Exercise prompt: Copy each line of the records below that mentions the word "foam".

Data under study:

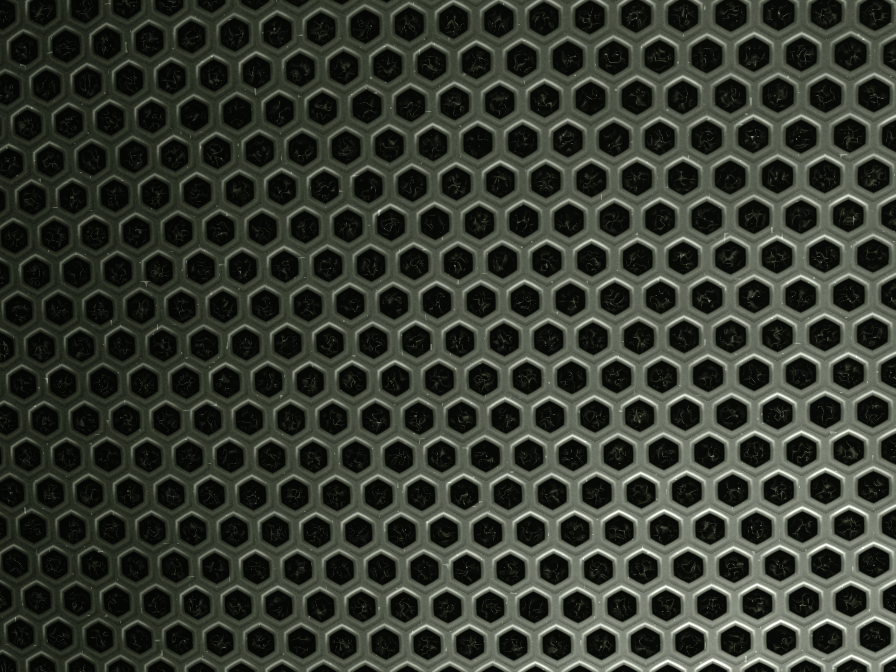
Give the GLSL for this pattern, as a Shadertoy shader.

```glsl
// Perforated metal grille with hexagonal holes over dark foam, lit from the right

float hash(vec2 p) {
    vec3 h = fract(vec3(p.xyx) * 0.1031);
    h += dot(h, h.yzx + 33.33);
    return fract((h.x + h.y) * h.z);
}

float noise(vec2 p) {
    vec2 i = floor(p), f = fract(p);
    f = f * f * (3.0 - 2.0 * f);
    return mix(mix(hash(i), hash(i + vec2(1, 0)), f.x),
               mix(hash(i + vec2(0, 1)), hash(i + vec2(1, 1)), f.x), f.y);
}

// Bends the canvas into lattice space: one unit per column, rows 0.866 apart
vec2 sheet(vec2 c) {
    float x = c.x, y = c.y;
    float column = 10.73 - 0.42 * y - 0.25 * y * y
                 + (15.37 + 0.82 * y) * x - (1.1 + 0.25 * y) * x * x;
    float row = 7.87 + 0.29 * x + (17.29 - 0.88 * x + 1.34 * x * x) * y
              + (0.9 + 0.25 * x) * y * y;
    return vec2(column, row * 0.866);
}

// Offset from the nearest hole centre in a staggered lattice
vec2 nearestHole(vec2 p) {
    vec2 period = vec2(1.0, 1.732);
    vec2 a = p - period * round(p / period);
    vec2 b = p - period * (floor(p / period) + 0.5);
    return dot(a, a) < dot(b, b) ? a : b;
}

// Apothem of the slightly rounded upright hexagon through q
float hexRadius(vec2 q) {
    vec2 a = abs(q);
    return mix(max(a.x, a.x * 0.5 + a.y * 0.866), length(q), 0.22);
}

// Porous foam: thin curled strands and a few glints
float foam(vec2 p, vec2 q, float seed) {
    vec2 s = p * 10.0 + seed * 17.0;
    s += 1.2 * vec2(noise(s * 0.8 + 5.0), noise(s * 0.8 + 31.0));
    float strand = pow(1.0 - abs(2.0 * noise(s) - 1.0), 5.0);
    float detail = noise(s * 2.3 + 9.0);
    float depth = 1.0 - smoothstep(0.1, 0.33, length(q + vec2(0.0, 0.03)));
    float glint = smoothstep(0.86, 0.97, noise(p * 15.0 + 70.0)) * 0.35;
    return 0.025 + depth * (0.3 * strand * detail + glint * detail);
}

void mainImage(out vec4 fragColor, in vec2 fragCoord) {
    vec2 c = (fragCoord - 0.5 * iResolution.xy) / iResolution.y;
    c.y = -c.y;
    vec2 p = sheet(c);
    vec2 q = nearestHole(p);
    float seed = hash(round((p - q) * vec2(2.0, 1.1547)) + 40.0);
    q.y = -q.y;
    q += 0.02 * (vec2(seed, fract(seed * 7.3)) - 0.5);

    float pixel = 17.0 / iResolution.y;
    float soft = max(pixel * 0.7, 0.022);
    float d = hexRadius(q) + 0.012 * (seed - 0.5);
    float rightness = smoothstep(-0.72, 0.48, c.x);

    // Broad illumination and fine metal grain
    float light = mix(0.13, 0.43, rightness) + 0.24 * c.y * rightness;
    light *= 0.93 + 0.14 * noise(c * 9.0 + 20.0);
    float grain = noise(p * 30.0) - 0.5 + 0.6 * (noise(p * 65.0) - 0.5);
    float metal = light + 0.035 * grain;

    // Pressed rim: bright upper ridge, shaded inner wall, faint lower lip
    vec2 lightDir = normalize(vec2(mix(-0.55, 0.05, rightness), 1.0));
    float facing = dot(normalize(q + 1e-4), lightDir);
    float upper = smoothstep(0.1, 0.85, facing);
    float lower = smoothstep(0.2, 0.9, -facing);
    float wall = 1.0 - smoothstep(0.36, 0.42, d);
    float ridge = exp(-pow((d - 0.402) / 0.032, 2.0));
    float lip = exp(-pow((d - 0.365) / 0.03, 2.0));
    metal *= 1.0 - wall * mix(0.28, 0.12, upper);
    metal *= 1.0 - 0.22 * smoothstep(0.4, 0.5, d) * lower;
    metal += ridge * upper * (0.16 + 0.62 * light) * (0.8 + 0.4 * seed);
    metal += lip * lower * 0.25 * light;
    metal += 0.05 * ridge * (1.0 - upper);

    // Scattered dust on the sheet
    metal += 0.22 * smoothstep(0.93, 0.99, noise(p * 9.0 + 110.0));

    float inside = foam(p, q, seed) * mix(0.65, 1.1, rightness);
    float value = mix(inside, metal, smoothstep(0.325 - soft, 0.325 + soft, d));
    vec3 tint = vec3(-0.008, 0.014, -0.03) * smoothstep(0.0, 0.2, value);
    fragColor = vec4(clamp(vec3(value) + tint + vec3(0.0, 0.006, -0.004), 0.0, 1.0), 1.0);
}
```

...

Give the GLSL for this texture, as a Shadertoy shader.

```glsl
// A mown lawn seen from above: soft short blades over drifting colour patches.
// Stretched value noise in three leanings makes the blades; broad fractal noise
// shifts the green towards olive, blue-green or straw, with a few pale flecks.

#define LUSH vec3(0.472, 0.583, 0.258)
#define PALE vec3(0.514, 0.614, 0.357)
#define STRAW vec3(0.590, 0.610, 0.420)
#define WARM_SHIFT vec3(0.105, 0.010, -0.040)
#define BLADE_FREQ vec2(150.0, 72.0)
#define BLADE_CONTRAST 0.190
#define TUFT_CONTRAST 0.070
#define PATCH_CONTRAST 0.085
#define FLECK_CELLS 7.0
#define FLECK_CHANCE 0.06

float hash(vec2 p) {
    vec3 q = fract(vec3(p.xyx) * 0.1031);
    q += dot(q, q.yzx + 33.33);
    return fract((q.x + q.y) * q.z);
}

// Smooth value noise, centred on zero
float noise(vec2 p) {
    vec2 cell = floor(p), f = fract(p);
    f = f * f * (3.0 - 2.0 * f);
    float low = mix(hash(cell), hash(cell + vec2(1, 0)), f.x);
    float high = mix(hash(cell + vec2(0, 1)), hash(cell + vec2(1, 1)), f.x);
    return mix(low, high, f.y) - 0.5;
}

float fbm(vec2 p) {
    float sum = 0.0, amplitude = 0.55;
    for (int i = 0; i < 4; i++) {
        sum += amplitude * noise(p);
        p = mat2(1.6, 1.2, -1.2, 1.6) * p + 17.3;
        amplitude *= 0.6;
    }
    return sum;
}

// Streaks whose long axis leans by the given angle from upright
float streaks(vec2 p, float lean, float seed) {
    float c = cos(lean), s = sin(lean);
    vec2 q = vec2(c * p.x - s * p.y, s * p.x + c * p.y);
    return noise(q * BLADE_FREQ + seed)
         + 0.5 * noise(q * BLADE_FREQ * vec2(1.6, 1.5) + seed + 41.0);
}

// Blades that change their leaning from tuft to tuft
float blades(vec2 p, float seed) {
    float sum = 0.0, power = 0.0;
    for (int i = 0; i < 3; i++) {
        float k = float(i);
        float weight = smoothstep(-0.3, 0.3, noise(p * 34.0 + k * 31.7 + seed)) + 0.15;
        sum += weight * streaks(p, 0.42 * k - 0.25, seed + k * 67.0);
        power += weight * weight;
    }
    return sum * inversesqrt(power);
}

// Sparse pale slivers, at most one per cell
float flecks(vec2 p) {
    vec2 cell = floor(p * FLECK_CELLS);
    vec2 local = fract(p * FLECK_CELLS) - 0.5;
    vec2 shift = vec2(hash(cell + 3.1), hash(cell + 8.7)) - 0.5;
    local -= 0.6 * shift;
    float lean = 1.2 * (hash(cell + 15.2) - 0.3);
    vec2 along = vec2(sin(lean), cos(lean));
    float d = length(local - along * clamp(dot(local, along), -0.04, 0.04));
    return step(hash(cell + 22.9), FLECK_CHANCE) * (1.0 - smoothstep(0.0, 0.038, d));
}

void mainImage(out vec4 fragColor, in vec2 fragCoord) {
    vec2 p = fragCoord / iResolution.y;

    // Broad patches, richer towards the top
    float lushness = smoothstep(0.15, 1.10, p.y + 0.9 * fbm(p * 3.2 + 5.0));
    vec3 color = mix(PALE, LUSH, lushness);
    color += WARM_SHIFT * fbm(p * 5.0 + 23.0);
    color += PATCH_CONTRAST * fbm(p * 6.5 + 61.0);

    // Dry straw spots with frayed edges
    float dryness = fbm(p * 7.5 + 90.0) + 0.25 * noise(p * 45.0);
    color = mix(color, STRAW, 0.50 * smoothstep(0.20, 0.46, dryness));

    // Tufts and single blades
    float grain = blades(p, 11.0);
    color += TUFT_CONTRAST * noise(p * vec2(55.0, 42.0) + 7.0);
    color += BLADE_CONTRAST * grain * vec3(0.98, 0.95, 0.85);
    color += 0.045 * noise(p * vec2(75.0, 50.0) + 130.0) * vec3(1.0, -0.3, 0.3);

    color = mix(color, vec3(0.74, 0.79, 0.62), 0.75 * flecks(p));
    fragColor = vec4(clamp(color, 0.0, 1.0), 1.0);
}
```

Result:
// Perforated metal grille with hexagonal holes over dark foam, lit from the right
// Porous foam: thin curled strands and a few glints
float foam(vec2 p, vec2 q, float seed) {
    float inside = foam(p, q, seed) * mix(0.65, 1.1, rightness);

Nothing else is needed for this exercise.